National Research Council Canada-NRC

National Research Council Canada-NRC

October 05, 2011 12:42 ET

New Cornwall Bridge to Be Built With Stronger Concrete Developed by the NRC

Durable concrete will increase the average lifespan of bridge decks by more than 20 years

OTTAWA, ONTARIO--(Marketwire - Oct. 5, 2011) - The National Research Council of Canada (NRC) has developed a more durable concrete that will increase the average lifespan of bridge decks by more than 20 years compared to typical high-strength concrete, and by more than 40 years compared to normal-strength concrete.
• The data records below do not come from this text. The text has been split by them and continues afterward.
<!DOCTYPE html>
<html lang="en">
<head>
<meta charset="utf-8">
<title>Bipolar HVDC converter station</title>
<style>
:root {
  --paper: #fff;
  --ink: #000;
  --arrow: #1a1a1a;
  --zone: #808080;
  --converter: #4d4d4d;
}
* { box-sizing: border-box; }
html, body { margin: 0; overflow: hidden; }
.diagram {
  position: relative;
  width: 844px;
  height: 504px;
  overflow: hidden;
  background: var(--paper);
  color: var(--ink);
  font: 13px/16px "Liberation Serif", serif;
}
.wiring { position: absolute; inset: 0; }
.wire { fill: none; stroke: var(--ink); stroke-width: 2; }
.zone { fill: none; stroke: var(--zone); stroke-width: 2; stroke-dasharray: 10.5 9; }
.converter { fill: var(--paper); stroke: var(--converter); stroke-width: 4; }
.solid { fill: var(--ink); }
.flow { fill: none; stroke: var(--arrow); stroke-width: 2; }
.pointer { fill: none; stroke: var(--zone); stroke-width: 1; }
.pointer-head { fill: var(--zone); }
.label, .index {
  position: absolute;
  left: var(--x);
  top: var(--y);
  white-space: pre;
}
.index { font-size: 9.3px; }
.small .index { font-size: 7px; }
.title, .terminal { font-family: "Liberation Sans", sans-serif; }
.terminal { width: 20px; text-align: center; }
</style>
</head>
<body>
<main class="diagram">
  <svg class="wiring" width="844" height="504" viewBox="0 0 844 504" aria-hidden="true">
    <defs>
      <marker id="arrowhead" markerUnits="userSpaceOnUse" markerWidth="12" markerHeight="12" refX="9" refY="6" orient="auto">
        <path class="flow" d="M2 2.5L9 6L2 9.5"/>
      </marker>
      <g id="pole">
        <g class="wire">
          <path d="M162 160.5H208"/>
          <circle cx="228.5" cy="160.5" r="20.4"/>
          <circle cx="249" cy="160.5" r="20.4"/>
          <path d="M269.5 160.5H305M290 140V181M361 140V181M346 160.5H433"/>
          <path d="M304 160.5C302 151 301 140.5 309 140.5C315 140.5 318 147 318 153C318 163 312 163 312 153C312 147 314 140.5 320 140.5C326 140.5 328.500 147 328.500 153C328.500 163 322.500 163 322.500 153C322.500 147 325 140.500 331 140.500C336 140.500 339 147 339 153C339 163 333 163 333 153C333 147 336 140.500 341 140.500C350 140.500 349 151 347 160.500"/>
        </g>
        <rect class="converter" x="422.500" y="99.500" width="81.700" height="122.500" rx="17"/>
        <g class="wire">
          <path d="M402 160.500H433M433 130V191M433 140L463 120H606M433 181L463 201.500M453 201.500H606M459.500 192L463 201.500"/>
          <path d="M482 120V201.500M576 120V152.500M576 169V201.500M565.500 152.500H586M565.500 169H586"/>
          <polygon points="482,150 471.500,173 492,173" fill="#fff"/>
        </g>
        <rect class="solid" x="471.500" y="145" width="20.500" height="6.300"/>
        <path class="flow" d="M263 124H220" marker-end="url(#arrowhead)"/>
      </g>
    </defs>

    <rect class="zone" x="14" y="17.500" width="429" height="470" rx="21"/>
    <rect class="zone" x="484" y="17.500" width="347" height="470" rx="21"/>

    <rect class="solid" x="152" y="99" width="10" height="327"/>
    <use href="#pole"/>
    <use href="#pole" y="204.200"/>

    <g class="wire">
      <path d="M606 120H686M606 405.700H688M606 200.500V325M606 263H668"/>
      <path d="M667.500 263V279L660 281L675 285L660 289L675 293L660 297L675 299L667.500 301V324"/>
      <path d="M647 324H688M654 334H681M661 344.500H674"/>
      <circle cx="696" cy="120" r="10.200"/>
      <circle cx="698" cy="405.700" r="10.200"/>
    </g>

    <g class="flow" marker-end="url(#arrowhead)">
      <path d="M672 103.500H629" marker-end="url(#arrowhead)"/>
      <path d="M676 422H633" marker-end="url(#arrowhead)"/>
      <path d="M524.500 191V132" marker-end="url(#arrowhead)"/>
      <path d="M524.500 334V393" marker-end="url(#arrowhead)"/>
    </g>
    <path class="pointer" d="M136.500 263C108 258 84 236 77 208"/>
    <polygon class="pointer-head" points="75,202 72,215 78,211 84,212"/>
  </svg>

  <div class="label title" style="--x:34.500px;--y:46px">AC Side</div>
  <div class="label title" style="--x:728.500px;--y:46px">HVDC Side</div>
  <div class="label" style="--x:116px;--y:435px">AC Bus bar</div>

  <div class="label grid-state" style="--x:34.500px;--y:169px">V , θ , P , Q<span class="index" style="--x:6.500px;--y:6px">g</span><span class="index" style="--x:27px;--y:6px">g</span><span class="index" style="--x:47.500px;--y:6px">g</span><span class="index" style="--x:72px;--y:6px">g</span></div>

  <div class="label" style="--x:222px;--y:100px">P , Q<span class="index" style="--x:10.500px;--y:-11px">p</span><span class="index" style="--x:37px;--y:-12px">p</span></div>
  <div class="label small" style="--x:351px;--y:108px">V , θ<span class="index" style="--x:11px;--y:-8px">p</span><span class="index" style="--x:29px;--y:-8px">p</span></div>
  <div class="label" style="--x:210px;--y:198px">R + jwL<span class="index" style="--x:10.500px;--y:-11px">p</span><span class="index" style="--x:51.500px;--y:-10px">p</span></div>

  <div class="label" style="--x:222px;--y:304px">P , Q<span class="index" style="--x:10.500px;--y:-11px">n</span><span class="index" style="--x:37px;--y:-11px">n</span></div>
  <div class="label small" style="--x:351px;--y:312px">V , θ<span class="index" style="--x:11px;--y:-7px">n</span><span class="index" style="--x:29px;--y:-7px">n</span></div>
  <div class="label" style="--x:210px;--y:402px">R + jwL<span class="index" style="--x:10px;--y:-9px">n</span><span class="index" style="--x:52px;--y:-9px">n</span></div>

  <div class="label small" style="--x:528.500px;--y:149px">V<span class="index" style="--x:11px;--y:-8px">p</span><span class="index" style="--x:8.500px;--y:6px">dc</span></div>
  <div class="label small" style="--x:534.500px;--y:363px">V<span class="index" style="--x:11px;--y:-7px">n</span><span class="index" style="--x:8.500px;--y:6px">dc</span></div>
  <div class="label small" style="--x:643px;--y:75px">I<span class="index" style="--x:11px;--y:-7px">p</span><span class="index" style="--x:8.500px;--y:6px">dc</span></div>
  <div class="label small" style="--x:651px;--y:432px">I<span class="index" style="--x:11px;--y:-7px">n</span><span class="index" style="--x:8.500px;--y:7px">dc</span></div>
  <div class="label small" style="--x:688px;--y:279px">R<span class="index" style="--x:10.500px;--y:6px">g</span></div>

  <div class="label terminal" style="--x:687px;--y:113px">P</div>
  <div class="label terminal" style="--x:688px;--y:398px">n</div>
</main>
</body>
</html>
This high-performance concrete has been specially formulated to minimize shrinkage, which is typical of high-strength concrete, while maintaining its excellent mechanical properties. It also greatly reduces cracking, which diminishes the penetration of aggressive agents into the concrete, such as chlorides from the de-icing salts used on roads. As a result, it takes considerably more time for the chlorides to reach the steel reinforcement, initiate corrosion, and induce further damage to the structure.

"The key difference is in the sand—lightweight porous shale fine aggregate, which replaces about a quarter of the normal sand used to make concrete," says Dr. Daniel Cusson, a senior researcher at the National Research Council. "This porous sand can hold up to 20 percent of its own weight of water, which serves to uniformly cure the concrete from the inside, thus preventing self-desiccation."

With a unit cost only 5 percent higher than that of standard high-strength concrete, Dr. Cusson expects concrete bridge decks made with this new concrete will last longer, save taxpayers money from annual bridge maintenance, recurring repairs and associated traffic disruption and replacement.

Currently, this new self-curing high performance concrete is being put to the test at the NRC outdoor slab testing facility, where its mechanical performance and corrosion resistance is being monitored with embedded instrumentation and periodic non-destructive testing.

This new concrete formulation is being considered for the deck construction of the Canal Bridge, which is part of the North Channel Bridge replacement project in Cornwall. The $75 million infrastructure project from Federal Bridge Corporation is currently underway.

A bilingual spokesperson is available upon request.

Contact Information